Aguiar, Alexandre Magno Fernandes Moreira. (2011) A situação jurídica do ensino domiciliar no Brasil. (The legal situation of homeschooling in Brazil.) – ANED. Retrieved from: *

Barbosa, Luciane Muniz Ribeiro. (2013) Ensino em casa no Brasil: um desafio à escola? (Homeschooling in Brazil: A challenge to the school?) – Doctoral dissertation, USP School of Education, São Paulo – Brazil. Retrieved from:  *

Bauman, Kurt J. (2001) Home Schooling in the United States: Trends and Characteristics. –Population Division, U.S. Census Bureau, Washington, DC. Retrieved from:

Bolsonaro, Eduardo. (2015) Draft Law 3261/15 – Chamber of Deputies. Retrieved from:;jsessionid=8D3A7DEAC18048B5F34EB9BA49B690A3.proposicoesWeb1?codteor=1400882&filename=Tramitacao-PL+3179/2012 **

Christ, Mara Vicelle Ruviaro. (2015) O ensino domiciliar no Brasil: Estado, escola e família. (Home Teaching in Brazil: State, School and Family) – Undergraduate Degree dissertation, Tuiutí University of Paraná, Curitiba – Brazil. Retrieved from:  *

Constituição da República Federativa do Brasil, de 1988. (Constitution of the Federal Republic of Brazil – Federal Constitution of 1988) – (October 5, 1988). Retrieved from: **

Decreto Lei Nº 2,848, de 7 de Dezembro de 1940 – Código Penal. (Decree-Law No. 2,848 –December 7 , 1940 – Criminal Code.) Retrieved from: **

Educação domiciliar cresce 965% nos últimos cinco anos, no Brasil. (Home education has grown 965% in the last five years, in Brazil.) (2016, March 10.)EBC Radios. Retrieved from: *

Lei Nº 8,069, de 13 de Julho de 1990. Estatuto da Criança e do Adolescente – ECA (Law No. 8,069 – July 13, 1990. Statute of the Child and Adolescent) Retrieved from: **

Lei Nº 9,394, de 20 de Dezembro de 1996. Estabelece as diretrizes e bases da educação nacional. (Law No. 9,394 – December 20, 1996. Establishes the guidelines and bases of national education.) Retrieved from:  **

Locke, John. (1693) Some Thoughts Concerning Education. – London,  Printed for A. and J. Churchill, at the Black Swan in Paternoster-Row. Retrieved from:

Portela, Lincoln. (2012) Draft Law 3179/12 – Chamber of Deputies. Retrieved from: **

Ray, Brian D.  (2011) 2.04 Million Homeschool Students in the United States in 2010.  –National Home Education Research Institute. Retrieved from:

Rothbard, Murray N. (2013) Educação: Livre e Obrigatória (Education: Free and Mandatory) Translation to Portuguese by Filipe Rangel Celeti. – Instituto Ludwig von Mises Brasil, São Paulo – Brazil. Retrieved from:ção_Mises.pdf*

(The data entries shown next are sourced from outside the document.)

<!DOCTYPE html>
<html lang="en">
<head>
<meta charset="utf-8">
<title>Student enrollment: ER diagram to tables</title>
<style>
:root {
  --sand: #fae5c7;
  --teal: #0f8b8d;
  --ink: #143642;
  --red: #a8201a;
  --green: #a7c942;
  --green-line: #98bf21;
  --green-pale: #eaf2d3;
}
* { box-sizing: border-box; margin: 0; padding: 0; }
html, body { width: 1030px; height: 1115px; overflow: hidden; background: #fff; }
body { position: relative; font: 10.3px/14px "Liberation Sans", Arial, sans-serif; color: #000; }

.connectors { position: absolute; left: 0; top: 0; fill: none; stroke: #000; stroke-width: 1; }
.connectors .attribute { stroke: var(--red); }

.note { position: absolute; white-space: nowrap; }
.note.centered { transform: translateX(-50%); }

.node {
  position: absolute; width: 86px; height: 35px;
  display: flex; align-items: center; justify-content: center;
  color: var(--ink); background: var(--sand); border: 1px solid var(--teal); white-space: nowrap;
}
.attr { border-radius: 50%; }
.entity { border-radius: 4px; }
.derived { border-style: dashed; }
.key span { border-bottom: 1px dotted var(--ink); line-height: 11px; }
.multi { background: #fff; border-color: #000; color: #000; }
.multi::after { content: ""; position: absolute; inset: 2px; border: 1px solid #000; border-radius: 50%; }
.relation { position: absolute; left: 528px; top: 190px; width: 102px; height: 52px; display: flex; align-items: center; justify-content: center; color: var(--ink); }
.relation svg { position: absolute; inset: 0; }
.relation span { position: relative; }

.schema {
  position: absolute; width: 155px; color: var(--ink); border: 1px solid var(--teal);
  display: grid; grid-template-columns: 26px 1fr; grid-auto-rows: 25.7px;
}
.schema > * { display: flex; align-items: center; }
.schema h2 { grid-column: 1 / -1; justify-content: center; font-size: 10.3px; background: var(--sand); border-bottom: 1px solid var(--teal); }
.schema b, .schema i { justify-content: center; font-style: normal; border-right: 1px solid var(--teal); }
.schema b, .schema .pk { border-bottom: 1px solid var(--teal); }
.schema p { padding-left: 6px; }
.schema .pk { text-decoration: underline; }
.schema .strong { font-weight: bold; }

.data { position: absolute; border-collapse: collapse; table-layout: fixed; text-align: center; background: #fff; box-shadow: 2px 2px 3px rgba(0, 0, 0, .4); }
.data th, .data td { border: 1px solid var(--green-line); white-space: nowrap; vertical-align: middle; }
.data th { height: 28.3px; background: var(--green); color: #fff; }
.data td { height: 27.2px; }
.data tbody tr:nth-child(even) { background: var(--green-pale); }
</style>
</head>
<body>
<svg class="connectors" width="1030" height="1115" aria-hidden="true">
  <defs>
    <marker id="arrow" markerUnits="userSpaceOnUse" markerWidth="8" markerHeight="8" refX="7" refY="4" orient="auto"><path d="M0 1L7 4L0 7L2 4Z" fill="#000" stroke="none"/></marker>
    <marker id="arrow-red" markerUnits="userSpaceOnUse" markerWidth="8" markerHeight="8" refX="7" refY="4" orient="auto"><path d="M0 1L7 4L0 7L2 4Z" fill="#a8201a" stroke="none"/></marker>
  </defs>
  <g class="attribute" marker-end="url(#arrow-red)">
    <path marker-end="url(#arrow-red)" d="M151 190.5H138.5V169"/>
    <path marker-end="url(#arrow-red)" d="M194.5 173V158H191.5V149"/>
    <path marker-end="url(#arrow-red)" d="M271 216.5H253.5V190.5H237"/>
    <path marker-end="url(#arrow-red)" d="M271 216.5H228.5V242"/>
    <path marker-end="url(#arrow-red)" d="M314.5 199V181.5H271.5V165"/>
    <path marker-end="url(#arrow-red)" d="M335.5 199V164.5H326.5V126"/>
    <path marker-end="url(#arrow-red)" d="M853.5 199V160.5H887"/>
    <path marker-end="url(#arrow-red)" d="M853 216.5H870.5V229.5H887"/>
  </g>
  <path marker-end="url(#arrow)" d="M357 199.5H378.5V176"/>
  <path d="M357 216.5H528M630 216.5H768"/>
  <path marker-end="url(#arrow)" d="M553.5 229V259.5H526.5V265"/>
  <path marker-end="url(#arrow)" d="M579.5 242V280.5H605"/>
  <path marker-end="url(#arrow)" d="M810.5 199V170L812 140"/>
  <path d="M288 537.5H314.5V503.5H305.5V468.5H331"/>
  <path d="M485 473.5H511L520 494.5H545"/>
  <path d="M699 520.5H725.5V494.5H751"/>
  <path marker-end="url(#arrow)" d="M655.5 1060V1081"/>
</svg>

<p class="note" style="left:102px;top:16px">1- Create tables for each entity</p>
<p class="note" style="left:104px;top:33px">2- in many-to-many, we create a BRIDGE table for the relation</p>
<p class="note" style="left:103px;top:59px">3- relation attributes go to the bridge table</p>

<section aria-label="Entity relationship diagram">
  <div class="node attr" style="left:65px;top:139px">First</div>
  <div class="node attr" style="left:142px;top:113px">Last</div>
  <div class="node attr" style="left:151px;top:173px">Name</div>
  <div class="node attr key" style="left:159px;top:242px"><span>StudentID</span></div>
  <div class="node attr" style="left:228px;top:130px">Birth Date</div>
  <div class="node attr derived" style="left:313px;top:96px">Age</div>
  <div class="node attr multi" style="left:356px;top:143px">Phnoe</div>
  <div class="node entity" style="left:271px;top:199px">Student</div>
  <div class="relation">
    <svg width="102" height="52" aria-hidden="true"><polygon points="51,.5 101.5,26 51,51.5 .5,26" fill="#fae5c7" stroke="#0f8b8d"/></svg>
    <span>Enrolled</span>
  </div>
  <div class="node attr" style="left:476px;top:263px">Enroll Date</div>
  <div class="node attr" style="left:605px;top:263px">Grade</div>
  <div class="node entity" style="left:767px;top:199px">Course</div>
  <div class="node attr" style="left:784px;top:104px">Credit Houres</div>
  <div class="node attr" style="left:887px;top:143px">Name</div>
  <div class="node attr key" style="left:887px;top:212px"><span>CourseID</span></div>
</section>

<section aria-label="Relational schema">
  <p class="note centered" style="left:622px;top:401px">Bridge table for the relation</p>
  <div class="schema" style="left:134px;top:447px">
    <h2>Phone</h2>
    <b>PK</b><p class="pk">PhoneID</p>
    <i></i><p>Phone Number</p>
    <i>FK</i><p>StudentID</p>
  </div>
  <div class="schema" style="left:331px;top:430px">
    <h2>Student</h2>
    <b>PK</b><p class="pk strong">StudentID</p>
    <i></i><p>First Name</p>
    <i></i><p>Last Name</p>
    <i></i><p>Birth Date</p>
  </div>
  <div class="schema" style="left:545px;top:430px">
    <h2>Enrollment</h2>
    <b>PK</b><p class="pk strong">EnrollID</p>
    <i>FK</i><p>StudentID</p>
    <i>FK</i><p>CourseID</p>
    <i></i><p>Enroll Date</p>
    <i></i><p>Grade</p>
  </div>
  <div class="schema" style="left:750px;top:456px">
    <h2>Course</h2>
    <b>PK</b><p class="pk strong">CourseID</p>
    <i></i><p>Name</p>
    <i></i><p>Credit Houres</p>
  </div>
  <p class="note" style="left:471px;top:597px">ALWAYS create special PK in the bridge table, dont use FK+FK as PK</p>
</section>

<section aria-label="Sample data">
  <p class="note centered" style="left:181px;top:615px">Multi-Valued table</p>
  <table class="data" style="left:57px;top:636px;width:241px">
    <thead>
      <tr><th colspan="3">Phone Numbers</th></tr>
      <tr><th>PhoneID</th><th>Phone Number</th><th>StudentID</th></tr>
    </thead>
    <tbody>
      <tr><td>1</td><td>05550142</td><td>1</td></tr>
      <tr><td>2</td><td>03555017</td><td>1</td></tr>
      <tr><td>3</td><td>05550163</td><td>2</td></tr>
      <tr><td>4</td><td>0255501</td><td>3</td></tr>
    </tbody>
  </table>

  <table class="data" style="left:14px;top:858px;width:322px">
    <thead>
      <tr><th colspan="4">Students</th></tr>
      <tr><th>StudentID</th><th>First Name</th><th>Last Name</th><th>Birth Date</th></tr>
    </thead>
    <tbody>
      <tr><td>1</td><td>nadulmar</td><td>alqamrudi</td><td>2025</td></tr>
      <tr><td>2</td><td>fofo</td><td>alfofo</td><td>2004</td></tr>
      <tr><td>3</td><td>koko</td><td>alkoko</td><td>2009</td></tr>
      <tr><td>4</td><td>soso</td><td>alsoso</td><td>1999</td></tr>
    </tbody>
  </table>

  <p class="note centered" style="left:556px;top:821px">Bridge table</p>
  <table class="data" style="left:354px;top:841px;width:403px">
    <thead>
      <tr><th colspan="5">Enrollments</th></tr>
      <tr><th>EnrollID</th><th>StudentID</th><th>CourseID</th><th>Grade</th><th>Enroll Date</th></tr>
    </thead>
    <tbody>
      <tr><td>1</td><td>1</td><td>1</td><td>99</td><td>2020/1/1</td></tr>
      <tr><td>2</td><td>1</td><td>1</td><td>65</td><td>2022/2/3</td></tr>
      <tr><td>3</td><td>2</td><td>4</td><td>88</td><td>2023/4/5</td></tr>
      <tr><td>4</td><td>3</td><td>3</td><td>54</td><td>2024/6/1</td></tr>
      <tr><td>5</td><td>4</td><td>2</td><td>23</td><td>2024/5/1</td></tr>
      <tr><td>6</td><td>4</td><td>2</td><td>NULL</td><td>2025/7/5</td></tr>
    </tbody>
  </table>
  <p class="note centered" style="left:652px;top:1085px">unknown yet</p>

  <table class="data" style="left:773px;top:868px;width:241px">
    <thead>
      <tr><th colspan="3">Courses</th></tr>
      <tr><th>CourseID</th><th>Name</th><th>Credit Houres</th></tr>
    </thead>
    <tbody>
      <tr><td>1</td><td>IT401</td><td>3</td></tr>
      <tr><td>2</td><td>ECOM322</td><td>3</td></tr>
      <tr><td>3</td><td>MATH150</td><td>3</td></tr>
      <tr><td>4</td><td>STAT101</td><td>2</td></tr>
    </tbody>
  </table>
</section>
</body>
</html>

Vieira, Leonardo. (2013)  Projeto de lei a favor do ensino domiciliar tem oposição do MEC. (Bill in favor of home teaching is opposed by MEC) – O GLOBO. Retrieved from: *


* Most of the reference list includes links to texts written and available only in Portuguese. The citations in this article use text fragments translated from Portuguese to English by the author, J. G. S. Arruda.

** All Brazilian legal texts and draft laws are available only in Portuguese. The referred legal texts used in this article were translated from Portuguese to English by the author, J. G. S. Arruda.

¹  J. G. S. Arruda is a signature referring to João Guilherme da Silva Arruda Oliveira, author of the undergraduate dissertation “Educação Domiciliar no Brasil: reflexões e proposições           (Home Education in Brazil: reflections and propositions)”, at the Federal University of Rio de Janeiro State (UNIRIO) in 2014, that gave origin to the research from which the present article results.

²  F. S. Paiva is a signature referring to Prof. Fernando de Souza Paiva – PhD, supervisor of the aforementioned undergraduate dissertation. Since then he has been working on the orientation and evolution of this research, in the joint work of reviewing the texts in Portuguese derived from this research, as well as in other works by the author of this article.


Author Notes:

  1. G. S. Arruda ¹ (lead author), Licentiate in Pedagogy at the Federal University of the State of Rio de Janeiro (UNIRIO), Specialized in School Administration and Educational Counselling at Candido Mendes University (UCAM)
  2. S. Paiva, Ph.D. ² (coauthor), Licentiate in Pedagogy at the University Center Plínio Leite (UNIPLI), Master in Education at the Fluminense Federal University (UFF), PhD in Education at the Fluminense Federal University (UFF)